**Problem statement:** Search the records for the string "moves" and return each line that has it.

**Records to process:**
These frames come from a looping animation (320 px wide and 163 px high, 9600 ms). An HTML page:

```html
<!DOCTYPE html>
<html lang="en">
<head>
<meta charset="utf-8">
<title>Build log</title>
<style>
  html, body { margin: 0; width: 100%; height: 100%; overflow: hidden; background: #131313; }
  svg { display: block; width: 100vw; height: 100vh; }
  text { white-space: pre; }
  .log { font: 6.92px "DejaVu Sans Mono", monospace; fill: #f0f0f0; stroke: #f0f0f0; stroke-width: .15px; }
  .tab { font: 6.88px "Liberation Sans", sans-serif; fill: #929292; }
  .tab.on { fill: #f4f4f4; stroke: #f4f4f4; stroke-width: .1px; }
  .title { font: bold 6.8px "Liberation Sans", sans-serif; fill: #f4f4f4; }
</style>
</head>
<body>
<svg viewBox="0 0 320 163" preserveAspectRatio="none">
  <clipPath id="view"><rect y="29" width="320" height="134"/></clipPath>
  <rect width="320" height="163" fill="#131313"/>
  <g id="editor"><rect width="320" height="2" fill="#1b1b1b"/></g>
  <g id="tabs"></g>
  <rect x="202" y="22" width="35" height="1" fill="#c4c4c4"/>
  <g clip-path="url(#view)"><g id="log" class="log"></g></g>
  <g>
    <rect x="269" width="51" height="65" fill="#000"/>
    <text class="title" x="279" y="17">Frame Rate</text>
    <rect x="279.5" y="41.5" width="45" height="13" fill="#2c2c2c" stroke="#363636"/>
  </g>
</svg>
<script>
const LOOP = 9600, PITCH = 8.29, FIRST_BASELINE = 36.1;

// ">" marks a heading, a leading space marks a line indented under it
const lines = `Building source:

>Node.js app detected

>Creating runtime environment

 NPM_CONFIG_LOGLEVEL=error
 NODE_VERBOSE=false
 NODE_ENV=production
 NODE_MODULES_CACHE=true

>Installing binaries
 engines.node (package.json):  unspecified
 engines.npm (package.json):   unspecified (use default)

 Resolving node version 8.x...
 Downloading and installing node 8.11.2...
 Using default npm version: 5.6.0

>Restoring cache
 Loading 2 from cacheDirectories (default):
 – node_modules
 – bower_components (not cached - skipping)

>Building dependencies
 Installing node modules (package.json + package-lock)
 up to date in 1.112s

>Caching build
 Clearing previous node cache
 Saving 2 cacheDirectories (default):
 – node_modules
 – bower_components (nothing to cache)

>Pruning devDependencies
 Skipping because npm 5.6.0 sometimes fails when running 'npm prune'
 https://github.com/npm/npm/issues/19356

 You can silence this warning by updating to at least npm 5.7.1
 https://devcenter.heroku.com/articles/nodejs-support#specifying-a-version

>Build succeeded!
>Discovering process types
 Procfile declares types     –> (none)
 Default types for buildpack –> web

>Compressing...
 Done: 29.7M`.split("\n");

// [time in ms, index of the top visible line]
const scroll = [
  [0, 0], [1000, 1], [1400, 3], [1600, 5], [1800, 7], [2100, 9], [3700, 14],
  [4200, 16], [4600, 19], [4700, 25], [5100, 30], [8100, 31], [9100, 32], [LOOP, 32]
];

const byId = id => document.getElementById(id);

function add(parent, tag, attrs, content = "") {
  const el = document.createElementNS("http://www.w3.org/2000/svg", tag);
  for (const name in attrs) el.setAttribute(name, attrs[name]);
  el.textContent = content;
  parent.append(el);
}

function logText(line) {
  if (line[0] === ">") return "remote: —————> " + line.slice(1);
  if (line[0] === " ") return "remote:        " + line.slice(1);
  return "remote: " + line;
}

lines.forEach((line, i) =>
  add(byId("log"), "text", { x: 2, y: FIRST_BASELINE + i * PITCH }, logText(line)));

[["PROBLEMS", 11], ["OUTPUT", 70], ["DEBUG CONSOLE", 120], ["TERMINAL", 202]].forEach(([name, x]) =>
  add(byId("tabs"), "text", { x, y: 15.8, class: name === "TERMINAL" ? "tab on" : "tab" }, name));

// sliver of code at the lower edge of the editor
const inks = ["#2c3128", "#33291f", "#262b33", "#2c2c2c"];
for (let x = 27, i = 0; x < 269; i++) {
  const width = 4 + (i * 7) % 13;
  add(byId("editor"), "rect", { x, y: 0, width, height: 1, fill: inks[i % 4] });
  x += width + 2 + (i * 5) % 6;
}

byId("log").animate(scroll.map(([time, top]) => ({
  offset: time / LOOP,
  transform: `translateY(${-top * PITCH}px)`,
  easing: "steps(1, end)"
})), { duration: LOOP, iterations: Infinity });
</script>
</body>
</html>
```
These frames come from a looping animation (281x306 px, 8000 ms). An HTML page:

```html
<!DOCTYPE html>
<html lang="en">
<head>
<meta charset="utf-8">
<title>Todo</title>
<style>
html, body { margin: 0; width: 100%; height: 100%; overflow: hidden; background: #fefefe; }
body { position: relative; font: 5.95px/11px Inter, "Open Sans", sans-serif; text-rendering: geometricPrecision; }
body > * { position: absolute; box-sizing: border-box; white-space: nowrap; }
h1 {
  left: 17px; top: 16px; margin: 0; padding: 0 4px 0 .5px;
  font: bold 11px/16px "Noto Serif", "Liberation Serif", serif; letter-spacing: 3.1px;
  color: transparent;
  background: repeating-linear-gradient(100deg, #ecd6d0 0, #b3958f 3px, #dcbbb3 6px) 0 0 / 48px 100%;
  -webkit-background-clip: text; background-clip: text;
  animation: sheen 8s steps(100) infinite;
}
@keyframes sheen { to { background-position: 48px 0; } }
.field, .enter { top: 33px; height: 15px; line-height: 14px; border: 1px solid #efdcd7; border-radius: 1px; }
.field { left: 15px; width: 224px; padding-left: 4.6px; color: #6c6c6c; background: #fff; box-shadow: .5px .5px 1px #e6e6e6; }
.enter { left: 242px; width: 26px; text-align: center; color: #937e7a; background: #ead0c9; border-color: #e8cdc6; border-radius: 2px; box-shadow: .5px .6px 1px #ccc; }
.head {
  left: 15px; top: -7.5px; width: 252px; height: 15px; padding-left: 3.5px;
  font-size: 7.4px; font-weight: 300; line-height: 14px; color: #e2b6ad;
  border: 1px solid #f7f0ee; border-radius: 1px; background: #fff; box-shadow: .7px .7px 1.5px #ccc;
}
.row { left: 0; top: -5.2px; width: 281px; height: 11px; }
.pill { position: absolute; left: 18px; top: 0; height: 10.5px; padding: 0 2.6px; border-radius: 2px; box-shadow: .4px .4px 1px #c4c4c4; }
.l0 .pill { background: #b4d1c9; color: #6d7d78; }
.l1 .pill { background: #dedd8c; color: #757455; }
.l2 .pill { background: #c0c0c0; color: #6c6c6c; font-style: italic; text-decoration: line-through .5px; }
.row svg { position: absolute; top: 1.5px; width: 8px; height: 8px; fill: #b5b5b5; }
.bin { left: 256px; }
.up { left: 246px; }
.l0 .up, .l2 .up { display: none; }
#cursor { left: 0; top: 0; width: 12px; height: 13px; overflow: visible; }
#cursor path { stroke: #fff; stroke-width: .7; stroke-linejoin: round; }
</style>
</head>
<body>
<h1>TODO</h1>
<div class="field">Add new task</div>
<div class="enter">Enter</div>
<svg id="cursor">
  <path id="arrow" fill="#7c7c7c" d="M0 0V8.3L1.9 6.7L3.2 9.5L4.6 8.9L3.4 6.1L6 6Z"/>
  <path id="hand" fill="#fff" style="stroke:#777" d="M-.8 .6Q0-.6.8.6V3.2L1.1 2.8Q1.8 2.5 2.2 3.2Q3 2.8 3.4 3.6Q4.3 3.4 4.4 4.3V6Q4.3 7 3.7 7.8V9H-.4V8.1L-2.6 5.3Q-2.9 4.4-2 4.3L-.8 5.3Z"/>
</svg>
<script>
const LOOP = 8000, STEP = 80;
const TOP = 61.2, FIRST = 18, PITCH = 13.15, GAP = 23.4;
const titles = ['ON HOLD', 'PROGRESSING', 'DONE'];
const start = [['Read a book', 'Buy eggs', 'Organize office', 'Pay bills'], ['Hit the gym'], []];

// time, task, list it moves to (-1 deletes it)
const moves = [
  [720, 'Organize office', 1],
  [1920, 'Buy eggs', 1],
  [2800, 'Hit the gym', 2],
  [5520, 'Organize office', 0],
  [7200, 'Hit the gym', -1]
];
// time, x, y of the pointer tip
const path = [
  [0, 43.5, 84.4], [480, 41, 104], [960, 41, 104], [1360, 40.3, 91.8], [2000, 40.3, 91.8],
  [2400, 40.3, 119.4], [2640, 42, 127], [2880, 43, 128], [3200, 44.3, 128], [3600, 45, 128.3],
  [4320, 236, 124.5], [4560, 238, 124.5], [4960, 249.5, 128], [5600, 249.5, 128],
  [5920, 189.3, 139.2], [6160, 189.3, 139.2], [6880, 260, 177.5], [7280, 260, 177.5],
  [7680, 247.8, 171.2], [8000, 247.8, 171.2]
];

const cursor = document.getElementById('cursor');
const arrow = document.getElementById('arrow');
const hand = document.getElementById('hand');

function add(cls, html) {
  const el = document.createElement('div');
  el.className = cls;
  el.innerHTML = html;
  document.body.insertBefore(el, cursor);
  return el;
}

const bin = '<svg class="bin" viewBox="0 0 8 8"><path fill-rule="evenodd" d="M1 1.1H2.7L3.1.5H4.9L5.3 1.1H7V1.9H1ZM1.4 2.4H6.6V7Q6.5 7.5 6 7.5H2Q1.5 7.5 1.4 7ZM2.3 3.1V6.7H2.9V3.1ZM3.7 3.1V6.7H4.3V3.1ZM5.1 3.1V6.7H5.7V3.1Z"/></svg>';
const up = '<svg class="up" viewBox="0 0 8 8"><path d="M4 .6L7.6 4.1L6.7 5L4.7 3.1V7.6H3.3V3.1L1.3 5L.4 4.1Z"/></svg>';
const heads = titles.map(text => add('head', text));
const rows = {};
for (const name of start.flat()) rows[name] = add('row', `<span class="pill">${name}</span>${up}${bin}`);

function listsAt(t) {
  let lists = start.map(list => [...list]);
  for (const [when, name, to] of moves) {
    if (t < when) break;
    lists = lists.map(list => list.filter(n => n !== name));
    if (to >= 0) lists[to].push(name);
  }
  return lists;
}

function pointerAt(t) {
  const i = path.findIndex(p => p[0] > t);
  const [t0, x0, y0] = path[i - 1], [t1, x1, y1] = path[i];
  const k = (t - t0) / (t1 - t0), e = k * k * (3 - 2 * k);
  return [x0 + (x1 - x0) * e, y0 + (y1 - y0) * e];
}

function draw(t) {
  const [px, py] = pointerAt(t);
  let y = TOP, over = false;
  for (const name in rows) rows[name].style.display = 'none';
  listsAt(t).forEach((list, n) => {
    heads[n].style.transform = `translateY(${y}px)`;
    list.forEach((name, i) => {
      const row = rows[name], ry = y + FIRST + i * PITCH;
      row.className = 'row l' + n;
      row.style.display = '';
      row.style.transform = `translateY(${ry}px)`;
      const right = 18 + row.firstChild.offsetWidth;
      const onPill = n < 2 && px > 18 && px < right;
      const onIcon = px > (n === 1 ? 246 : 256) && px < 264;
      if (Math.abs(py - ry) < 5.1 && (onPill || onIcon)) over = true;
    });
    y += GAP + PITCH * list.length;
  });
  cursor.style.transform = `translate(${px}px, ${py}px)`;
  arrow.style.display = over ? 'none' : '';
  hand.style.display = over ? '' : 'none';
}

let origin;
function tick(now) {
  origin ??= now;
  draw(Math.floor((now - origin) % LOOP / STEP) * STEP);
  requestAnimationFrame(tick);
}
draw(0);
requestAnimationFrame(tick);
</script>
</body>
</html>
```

**Solution for this task:**
// time, task, list it moves to (-1 deletes it)
const moves = [
  for (const [when, name, to] of moves) {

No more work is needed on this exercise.